### Recorded data
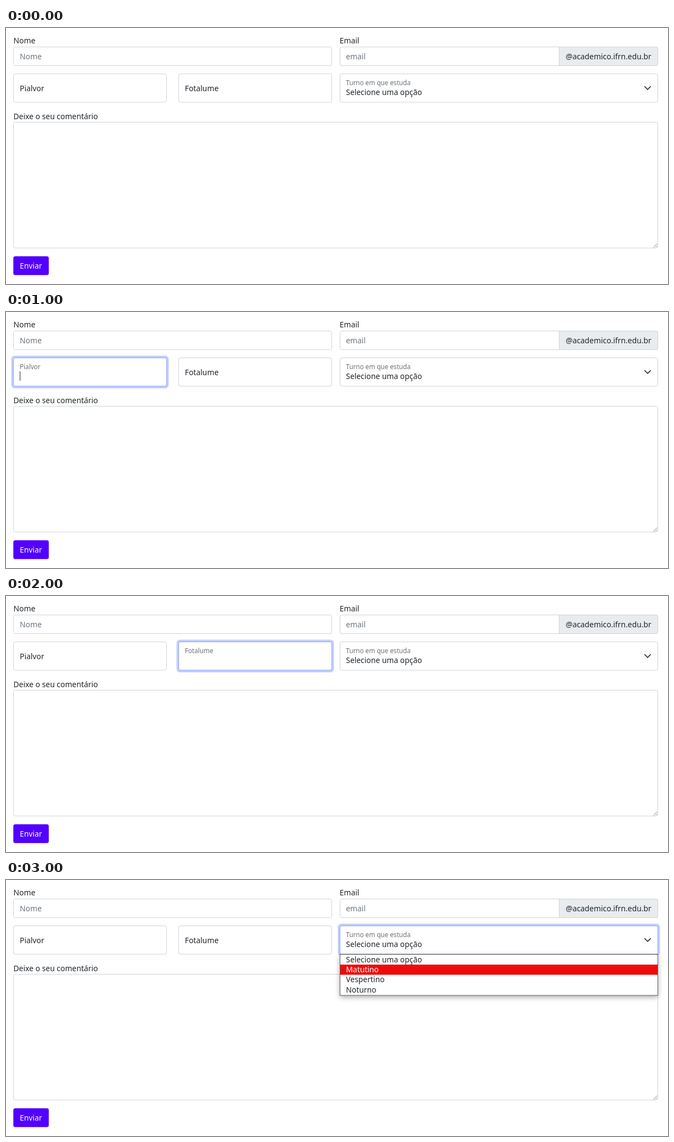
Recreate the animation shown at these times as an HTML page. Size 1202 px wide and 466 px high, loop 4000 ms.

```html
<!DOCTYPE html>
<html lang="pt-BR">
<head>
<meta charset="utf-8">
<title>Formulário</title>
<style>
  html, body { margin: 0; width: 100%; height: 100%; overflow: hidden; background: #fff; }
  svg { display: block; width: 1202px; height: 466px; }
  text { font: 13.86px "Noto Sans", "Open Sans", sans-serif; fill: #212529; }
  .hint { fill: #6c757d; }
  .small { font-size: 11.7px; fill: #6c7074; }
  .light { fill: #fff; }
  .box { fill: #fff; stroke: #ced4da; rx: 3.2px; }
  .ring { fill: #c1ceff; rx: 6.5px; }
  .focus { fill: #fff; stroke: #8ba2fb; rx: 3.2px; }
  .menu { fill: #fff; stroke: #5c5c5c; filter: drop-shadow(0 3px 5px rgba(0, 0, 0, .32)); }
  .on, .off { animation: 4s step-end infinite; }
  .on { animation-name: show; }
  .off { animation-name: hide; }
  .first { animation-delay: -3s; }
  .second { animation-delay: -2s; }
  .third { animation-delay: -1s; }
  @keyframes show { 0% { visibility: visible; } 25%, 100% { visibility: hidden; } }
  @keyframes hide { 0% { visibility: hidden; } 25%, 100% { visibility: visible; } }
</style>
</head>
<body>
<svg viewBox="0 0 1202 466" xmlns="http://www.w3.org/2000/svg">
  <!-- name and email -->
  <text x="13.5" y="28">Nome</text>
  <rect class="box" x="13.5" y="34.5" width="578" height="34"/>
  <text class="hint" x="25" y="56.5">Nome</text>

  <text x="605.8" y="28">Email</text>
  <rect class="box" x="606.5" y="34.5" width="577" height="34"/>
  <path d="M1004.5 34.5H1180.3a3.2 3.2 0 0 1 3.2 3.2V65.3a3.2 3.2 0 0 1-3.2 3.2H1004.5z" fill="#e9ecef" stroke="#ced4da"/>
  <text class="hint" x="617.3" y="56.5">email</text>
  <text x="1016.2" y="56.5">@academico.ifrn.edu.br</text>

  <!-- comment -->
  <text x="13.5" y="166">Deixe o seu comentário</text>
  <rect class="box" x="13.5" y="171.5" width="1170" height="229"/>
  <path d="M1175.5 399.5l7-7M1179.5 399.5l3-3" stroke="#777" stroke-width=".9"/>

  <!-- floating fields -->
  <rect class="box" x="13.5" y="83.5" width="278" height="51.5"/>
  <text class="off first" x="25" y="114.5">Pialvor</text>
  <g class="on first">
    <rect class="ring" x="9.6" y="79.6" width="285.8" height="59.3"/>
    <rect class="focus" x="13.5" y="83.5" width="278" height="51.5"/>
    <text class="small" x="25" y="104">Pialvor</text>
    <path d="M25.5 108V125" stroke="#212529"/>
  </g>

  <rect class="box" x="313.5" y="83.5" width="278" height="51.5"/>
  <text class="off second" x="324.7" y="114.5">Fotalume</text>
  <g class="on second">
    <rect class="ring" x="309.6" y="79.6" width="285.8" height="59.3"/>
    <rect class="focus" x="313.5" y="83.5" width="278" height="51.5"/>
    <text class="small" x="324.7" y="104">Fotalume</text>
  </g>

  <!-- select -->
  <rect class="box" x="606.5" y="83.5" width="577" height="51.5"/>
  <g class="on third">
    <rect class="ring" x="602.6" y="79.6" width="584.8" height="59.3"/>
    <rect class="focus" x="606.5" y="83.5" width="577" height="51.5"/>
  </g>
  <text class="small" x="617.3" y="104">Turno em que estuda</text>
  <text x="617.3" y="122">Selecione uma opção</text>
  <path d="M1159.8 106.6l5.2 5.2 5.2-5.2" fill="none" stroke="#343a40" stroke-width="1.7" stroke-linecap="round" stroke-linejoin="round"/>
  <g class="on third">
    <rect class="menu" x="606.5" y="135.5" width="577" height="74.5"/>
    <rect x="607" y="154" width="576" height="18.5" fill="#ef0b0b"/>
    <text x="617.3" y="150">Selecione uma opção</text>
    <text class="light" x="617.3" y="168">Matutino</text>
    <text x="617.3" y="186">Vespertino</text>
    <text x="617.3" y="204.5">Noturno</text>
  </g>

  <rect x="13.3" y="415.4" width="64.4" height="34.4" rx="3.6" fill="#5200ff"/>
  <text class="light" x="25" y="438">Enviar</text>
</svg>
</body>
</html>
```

### What you have to do
Find the word "light" in the data and show each line that holds it.

### Response box
  .light { fill: #fff; }
    <text class="light" x="617.3" y="168">Matutino</text>
  <text class="light" x="25" y="438">Enviar</text>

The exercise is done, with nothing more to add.